Upmarket UK retailer Waitrose & Partners has launched a new own-label coconut oil SKU, which is both organic and Fairtrade certified. The product is produced by the Sonmic Organic and Natural Farmers’ Association (SONFA), a small producer organisation based in Sri Lanka, reports ESMmagazine.com. The organisation prioritises organic farming and focuses on protecting the environment, Waitrose said, Fairtrade collaborates with coconut farmers to ensure they receive a fair price for their crops, and the Fairtrade producer networks offer farmers training on environmentally friendly pest control, biodiversity and sustainable agriculture. Tom Shiel, Waitrose buyer said, "We are proud to be the first supermarket to launch a 100% Fairtrade own-label coconut oil. Alongside great quality and taste, the product supports the Sri Lankan farmers who produce the coconut oil to invest in their farms, communities and protect their environment."
Poland's agriculture minister has received a draft regulation from the European Commission extending a ban on imports of some Ukrainian food products until 15 September, he said on Monday. The EU on 2 May set restrictions until 5 June on imports of Ukrainian wheat, maize, rapeseed and sunflower seed to ease the excess supply of the grains in Bulgaria, Hungary, Poland, Romania and Slovakia.

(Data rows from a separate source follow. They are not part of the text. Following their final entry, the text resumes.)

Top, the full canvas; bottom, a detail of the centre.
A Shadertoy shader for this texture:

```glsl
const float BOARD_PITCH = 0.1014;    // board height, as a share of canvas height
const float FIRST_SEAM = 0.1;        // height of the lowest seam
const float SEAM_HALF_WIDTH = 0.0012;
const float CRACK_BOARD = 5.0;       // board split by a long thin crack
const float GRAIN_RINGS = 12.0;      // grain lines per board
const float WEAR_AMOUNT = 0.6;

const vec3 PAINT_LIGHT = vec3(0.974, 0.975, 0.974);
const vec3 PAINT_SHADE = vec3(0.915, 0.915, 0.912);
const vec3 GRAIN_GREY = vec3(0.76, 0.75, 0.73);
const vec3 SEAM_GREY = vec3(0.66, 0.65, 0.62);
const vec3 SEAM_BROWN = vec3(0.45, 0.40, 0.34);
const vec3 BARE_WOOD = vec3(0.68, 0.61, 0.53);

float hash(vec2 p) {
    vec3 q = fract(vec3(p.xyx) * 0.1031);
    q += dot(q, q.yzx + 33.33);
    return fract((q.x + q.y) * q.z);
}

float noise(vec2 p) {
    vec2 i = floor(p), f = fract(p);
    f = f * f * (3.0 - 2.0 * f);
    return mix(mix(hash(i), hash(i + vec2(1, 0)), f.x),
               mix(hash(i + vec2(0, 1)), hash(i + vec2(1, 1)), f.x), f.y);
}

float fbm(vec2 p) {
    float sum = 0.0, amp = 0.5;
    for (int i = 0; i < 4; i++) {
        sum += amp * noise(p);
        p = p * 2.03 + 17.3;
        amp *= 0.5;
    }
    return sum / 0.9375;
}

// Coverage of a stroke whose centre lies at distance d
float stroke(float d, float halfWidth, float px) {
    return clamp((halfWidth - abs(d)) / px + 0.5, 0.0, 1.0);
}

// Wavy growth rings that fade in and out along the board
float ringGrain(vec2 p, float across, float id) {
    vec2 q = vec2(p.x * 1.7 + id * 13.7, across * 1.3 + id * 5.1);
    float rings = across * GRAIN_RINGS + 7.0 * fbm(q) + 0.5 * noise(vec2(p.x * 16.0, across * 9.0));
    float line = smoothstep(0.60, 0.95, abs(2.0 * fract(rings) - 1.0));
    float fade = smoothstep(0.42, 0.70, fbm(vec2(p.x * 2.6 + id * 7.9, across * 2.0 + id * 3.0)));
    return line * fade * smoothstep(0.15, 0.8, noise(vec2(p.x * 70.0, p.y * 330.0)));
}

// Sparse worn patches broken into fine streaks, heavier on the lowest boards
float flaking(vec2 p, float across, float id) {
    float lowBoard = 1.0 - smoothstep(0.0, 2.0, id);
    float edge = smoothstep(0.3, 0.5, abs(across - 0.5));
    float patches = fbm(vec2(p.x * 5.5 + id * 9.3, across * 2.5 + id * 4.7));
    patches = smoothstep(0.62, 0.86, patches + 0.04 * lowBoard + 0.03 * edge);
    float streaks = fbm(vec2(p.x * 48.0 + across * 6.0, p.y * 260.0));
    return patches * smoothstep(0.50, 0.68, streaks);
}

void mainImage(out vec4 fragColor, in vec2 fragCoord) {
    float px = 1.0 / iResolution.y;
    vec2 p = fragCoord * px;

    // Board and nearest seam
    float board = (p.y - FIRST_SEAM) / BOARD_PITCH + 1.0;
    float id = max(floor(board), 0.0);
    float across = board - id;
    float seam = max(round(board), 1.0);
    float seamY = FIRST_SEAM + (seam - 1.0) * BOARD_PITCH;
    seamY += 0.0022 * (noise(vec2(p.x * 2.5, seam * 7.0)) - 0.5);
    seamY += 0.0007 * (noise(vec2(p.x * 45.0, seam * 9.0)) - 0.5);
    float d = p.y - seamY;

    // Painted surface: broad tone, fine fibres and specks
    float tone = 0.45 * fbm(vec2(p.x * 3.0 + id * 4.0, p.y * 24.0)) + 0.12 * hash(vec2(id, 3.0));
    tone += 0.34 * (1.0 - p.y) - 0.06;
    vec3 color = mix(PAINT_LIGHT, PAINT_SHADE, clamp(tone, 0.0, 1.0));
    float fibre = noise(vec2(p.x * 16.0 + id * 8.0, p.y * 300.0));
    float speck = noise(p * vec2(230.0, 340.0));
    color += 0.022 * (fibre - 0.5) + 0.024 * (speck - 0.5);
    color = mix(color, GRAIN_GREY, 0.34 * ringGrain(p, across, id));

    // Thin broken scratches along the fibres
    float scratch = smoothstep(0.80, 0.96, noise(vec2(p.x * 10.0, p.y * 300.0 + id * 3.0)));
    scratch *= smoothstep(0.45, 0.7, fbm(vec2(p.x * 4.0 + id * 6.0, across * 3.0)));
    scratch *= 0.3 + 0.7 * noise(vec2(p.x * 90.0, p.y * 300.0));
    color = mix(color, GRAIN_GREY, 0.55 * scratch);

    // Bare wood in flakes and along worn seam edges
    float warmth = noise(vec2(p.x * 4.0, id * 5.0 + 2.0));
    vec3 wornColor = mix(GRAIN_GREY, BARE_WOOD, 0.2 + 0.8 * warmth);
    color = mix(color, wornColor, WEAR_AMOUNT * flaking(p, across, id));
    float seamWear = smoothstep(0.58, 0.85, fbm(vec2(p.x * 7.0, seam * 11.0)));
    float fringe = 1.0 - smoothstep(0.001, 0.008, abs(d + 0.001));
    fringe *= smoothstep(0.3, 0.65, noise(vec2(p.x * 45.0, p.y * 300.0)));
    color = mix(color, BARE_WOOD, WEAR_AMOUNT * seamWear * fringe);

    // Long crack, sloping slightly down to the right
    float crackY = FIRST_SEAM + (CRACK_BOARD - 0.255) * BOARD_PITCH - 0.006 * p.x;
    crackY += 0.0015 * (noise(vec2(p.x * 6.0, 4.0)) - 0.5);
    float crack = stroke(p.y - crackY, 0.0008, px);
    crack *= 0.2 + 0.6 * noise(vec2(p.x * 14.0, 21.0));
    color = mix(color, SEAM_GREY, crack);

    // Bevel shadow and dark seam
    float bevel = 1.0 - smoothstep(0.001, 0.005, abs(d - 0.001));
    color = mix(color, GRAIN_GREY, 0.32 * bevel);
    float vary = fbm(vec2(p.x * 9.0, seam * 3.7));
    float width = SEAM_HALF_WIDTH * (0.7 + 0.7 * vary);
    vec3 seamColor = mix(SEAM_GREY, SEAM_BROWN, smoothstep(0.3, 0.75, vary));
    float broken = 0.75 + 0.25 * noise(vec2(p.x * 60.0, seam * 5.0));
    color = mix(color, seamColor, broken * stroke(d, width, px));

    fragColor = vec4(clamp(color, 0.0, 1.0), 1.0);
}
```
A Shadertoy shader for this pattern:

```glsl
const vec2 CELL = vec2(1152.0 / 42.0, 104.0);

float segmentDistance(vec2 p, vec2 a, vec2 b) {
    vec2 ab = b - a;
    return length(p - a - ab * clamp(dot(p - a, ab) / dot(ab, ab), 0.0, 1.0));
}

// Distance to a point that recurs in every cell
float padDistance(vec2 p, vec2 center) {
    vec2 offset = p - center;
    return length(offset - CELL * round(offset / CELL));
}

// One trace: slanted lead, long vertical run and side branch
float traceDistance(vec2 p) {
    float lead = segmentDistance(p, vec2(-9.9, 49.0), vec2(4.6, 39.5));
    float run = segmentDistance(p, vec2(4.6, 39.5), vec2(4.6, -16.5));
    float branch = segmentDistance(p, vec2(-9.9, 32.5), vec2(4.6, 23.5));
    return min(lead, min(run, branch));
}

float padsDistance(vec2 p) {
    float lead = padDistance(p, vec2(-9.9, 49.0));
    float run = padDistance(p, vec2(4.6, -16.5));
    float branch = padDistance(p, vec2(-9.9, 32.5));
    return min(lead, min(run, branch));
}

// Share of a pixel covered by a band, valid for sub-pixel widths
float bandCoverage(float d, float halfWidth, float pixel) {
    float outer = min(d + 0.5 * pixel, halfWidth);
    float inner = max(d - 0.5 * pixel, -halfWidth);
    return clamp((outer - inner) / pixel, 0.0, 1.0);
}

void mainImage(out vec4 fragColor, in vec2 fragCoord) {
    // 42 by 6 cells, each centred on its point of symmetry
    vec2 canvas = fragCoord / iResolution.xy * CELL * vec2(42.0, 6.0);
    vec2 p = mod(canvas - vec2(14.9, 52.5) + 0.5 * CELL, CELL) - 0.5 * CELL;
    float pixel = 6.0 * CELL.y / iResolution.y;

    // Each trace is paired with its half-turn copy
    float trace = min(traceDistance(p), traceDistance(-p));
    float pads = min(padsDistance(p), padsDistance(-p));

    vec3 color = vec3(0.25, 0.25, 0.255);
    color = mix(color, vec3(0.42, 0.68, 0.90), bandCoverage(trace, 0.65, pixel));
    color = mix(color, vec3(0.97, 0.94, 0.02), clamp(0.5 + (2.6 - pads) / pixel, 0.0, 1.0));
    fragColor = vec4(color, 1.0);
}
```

Those countries had complained that cheaper Ukrainian grain was making domestic production unprofitable and had asked the EU to extend the ban. "We have received from the EC a draft of a new regulation banning the import of four products to the five countries," Robert Telus wrote on Twitter. "The effective date provided for in the draft is 15 September this year."
Read More: Weekly Round-Up ... 30 May 2023